┏━━

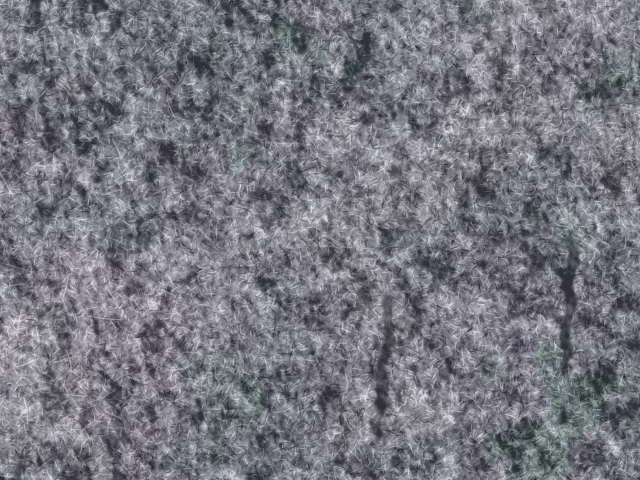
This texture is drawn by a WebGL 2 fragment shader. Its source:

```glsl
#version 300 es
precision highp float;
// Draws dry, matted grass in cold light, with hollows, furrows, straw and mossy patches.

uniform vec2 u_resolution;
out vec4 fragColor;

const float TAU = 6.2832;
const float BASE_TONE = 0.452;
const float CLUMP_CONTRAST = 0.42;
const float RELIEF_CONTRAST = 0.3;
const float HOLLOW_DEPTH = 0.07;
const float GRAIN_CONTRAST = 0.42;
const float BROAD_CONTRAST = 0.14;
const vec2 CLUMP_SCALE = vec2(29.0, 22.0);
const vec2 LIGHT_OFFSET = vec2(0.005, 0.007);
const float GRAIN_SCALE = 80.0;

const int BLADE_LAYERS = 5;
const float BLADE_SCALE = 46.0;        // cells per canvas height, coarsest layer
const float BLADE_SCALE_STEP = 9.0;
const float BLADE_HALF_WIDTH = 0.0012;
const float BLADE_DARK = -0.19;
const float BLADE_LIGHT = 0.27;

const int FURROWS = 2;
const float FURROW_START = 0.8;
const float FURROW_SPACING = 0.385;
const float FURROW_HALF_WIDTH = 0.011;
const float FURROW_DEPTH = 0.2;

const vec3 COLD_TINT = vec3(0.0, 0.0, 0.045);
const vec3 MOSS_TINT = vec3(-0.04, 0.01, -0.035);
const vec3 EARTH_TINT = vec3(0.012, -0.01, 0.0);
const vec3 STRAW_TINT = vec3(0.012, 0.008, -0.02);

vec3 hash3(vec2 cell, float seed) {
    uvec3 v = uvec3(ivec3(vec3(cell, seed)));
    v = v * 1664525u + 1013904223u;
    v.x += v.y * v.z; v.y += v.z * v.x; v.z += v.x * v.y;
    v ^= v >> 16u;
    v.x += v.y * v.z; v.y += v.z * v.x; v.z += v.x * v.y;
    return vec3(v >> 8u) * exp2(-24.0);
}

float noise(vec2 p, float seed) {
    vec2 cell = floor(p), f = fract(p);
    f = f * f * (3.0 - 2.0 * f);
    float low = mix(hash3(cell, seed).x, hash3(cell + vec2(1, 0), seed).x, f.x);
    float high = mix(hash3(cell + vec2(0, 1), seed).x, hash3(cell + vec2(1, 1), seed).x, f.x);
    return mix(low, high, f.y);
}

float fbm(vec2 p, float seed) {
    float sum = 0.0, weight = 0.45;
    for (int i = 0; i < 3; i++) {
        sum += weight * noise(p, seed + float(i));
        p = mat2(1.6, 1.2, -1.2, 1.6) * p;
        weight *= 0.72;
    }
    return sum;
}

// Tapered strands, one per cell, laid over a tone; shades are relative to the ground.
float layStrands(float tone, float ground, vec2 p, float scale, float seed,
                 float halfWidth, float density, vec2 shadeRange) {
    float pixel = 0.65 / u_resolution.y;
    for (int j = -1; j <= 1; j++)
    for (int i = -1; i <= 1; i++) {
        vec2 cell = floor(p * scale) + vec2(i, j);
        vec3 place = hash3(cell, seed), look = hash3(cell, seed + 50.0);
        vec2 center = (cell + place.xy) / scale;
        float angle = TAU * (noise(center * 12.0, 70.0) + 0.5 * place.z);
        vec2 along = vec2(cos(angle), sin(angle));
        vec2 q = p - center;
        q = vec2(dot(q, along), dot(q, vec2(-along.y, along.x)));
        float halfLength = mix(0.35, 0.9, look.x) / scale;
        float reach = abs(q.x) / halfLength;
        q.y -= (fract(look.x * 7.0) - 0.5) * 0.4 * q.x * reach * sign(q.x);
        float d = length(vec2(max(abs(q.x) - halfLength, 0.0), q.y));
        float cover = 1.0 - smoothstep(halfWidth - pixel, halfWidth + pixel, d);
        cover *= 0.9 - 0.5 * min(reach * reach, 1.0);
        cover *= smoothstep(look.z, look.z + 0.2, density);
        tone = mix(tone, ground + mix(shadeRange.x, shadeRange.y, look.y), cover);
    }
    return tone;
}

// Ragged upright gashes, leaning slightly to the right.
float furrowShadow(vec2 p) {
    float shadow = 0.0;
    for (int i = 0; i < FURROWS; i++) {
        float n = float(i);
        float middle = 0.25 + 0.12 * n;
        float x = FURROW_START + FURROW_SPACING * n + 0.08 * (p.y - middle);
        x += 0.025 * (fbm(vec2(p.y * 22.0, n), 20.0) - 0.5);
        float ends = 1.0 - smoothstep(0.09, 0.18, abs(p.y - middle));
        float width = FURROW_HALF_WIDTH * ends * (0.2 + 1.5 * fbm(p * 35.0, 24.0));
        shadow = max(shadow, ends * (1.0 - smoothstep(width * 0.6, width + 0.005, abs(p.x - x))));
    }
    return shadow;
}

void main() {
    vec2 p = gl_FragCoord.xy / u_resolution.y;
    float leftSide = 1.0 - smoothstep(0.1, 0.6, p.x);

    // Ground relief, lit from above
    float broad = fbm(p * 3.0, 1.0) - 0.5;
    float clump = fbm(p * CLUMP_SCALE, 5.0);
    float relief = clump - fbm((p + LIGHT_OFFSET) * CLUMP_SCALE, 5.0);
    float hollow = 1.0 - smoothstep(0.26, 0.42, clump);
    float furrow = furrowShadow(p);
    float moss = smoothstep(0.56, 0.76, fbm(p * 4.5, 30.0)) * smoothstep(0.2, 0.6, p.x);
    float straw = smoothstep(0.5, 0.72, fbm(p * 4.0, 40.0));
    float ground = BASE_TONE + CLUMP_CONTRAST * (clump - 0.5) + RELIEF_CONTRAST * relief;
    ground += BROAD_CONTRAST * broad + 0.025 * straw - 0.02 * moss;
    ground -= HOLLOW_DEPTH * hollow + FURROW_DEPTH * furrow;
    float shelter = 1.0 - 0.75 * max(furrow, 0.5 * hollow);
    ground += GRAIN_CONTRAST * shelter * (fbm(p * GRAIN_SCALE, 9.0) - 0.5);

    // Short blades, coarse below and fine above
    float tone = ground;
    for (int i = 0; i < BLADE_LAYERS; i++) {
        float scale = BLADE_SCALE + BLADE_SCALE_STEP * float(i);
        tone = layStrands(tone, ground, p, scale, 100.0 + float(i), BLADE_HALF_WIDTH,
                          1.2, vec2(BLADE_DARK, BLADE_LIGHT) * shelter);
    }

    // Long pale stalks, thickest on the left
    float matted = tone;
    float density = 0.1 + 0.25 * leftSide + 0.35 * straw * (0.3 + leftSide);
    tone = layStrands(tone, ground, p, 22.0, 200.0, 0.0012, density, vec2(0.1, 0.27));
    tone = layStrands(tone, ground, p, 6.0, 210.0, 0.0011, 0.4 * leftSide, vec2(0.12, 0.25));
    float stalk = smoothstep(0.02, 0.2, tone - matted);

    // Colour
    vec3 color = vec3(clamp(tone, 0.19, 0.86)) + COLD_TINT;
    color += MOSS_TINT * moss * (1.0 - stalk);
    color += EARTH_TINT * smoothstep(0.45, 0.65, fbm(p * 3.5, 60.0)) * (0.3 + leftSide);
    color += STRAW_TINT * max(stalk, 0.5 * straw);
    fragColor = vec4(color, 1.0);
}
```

┗━━

» **EXERCISE BRIEF**:
Bring together all lines of the entries above in which the string "return" occurs.

» **TASK RESULT**:
    return vec3(v >> 8u) * exp2(-24.0);
    return mix(low, high, f.y);
    return sum;
    return tone;
    return shadow;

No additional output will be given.